The pedogenesis from the mineral substrate released upon glacier melting has been explained with the succession of consortia of pioneer microorganisms, whose structure and functionality are determined by the environmental conditions developing in the moraine. However, the microbiome variability that can be expected in the environmentally heterogeneous niches occurring in a moraine at a given successional stage is poorly investigated. In a 50 m2 area in the forefield of the Lobuche glacier (Himalayas, 5,050 m a.s.l.), we studied six sites of primary colonization presenting different topographical features (orientation, elevation and slope) and harbouring greyish/dark biological soil crusts (BSCs). The spatial vicinity of the sites opposed to their topographical differences, allowed us to examine the effect of environmental conditions independently from the time of deglaciation. The bacterial microbiome diversity and their co-occurrence network, the bacterial metabolisms predicted from 16S rRNA gene high-throughput sequencing, and the microbiome intact polar lipids were investigated in the BSCs and the underlying sediment deep layers (DLs). Different bacterial microbiomes inhabited the BSCs and the DLs, and their composition varied among sites, indicating a niche-specific role of the micro-environmental conditions in the bacterial communities’ assembly.

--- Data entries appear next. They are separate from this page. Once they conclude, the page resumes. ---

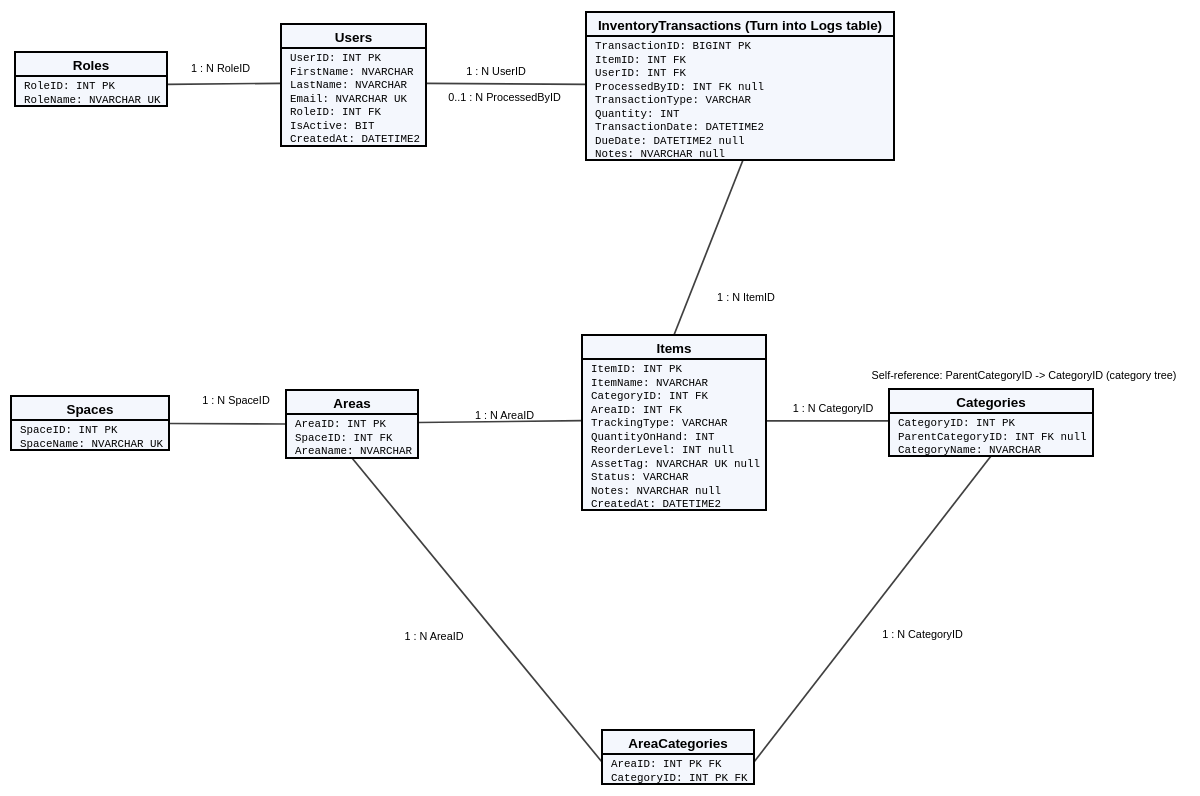
<!DOCTYPE html>
<html lang="en">
<head>
<meta charset="utf-8">
<title>Inventory entity relationship diagram</title>
<style>
:root {
  --paper: #ffffff;
  --ink: #000000;
  --entity-fill: #f4f7fd;
  --connector: #404040;
}
* { box-sizing: border-box; margin: 0; padding: 0; }
html, body { width: 1200px; height: 796px; overflow: hidden; background: var(--paper); }
.diagram {
  position: relative;
  width: 1200px;
  height: 796px;
  overflow: hidden;
  color: var(--ink);
  font-family: "Liberation Sans", Arial, sans-serif;
}
.connectors { position: absolute; left: 0; top: 0; stroke: var(--connector); stroke-width: 1.7; }
.entity {
  position: absolute;
  display: flex;
  flex-direction: column;
  border: 2px solid var(--ink);
  background: var(--entity-fill);
}
.entity h2 {
  flex: none;
  height: 24px;
  padding-top: 4px;
  border-bottom: 2px solid var(--ink);
  font-size: 13.45px;
  line-height: 18px;
  text-align: center;
  white-space: nowrap;
}
.entity ul {
  padding: 3px 0 0 8px;
  list-style: none;
  font: 10.83px/13.55px "Liberation Mono", "Courier New", monospace;
  white-space: nowrap;
}
.relation {
  position: absolute;
  transform: translate(-50%, -50%);
  font-size: 10.83px;
  line-height: 14px;
  white-space: nowrap;
}
#roles { left: 14px; top: 51px; width: 154px; height: 56px; }
#users { left: 280px; top: 23px; width: 147px; height: 124px; }
#transactions { left: 585px; top: 11px; width: 310px; height: 150px; }
#items { left: 581px; top: 334px; width: 186px; height: 177px; }
#spaces { left: 10px; top: 395px; width: 160px; height: 56px; }
#areas { left: 285px; top: 389px; width: 134px; height: 70px; }
#categories { left: 888px; top: 388px; width: 206px; height: 69px; }
#area-categories { left: 601px; top: 729px; width: 154px; height: 56px; }
</style>
</head>
<body>
<main class="diagram">
  <svg class="connectors" width="1200" height="796" viewBox="0 0 1200 796" aria-hidden="true">
    <line x1="167" y1="84.3" x2="281" y2="83.3"/>
    <line x1="426" y1="83.3" x2="586" y2="84.3"/>
    <line x1="743" y1="160" x2="674" y2="335"/>
    <line x1="169" y1="423.5" x2="287" y2="424"/>
    <line x1="418" y1="422.5" x2="582" y2="420.7"/>
    <line x1="766" y1="420.8" x2="889" y2="420.8"/>
    <line x1="352" y1="458" x2="602" y2="762"/>
    <line x1="991" y1="456" x2="754" y2="762"/>
  </svg>

  <section class="entity" id="roles">
    <h2>Roles</h2>
    <ul><li>RoleID: INT PK</li><li>RoleName: NVARCHAR UK</li></ul>
  </section>

  <section class="entity" id="users">
    <h2>Users</h2>
    <ul>
      <li>UserID: INT PK</li>
      <li>FirstName: NVARCHAR</li>
      <li>LastName: NVARCHAR</li>
      <li>Email: NVARCHAR UK</li>
      <li>RoleID: INT FK</li>
      <li>IsActive: BIT</li>
      <li>CreatedAt: DATETIME2</li>
    </ul>
  </section>

  <section class="entity" id="transactions">
    <h2>InventoryTransactions (Turn into Logs table)</h2>
    <ul>
      <li>TransactionID: BIGINT PK</li>
      <li>ItemID: INT FK</li>
      <li>UserID: INT FK</li>
      <li>ProcessedByID: INT FK null</li>
      <li>TransactionType: VARCHAR</li>
      <li>Quantity: INT</li>
      <li>TransactionDate: DATETIME2</li>
      <li>DueDate: DATETIME2 null</li>
      <li>Notes: NVARCHAR null</li>
    </ul>
  </section>

  <section class="entity" id="items">
    <h2>Items</h2>
    <ul>
      <li>ItemID: INT PK</li>
      <li>ItemName: NVARCHAR</li>
      <li>CategoryID: INT FK</li>
      <li>AreaID: INT FK</li>
      <li>TrackingType: VARCHAR</li>
      <li>QuantityOnHand: INT</li>
      <li>ReorderLevel: INT null</li>
      <li>AssetTag: NVARCHAR UK null</li>
      <li>Status: VARCHAR</li>
      <li>Notes: NVARCHAR null</li>
      <li>CreatedAt: DATETIME2</li>
    </ul>
  </section>

  <section class="entity" id="spaces">
    <h2>Spaces</h2>
    <ul><li>SpaceID: INT PK</li><li>SpaceName: NVARCHAR UK</li></ul>
  </section>

  <section class="entity" id="areas">
    <h2>Areas</h2>
    <ul><li>AreaID: INT PK</li><li>SpaceID: INT FK</li><li>AreaName: NVARCHAR</li></ul>
  </section>

  <section class="entity" id="categories">
    <h2>Categories</h2>
    <ul><li>CategoryID: INT PK</li><li>ParentCategoryID: INT FK null</li><li>CategoryName: NVARCHAR</li></ul>
  </section>

  <section class="entity" id="area-categories">
    <h2>AreaCategories</h2>
    <ul><li>AreaID: INT PK FK</li><li>CategoryID: INT PK FK</li></ul>
  </section>

  <p class="relation" style="left:220.5px;top:68px">1 : N RoleID</p>
  <p class="relation" style="left:496px;top:71px">1 : N UserID</p>
  <p class="relation" style="left:504.5px;top:97px">0..1 : N ProcessedByID</p>
  <p class="relation" style="left:746px;top:297px">1 : N ItemID</p>
  <p class="relation" style="left:236px;top:400px">1 : N SpaceID</p>
  <p class="relation" style="left:504.5px;top:415px">1 : N AreaID</p>
  <p class="relation" style="left:833px;top:408px">1 : N CategoryID</p>
  <p class="relation" style="left:1024px;top:375px">Self-reference: ParentCategoryID -&gt; CategoryID (category tree)</p>
  <p class="relation" style="left:434px;top:636px">1 : N AreaID</p>
  <p class="relation" style="left:922.5px;top:634px">1 : N CategoryID</p>
</main>
</body>
</html>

In the heterogeneous sediments of glacier moraines, physico-chemical and micro-climatic variations at the site-spatial scale are crucial in shaping the microbiome microvariability and structuring the pioneer bacterial communities during pedogenesis.
- Ecology, Evolution, Behavior and Systematics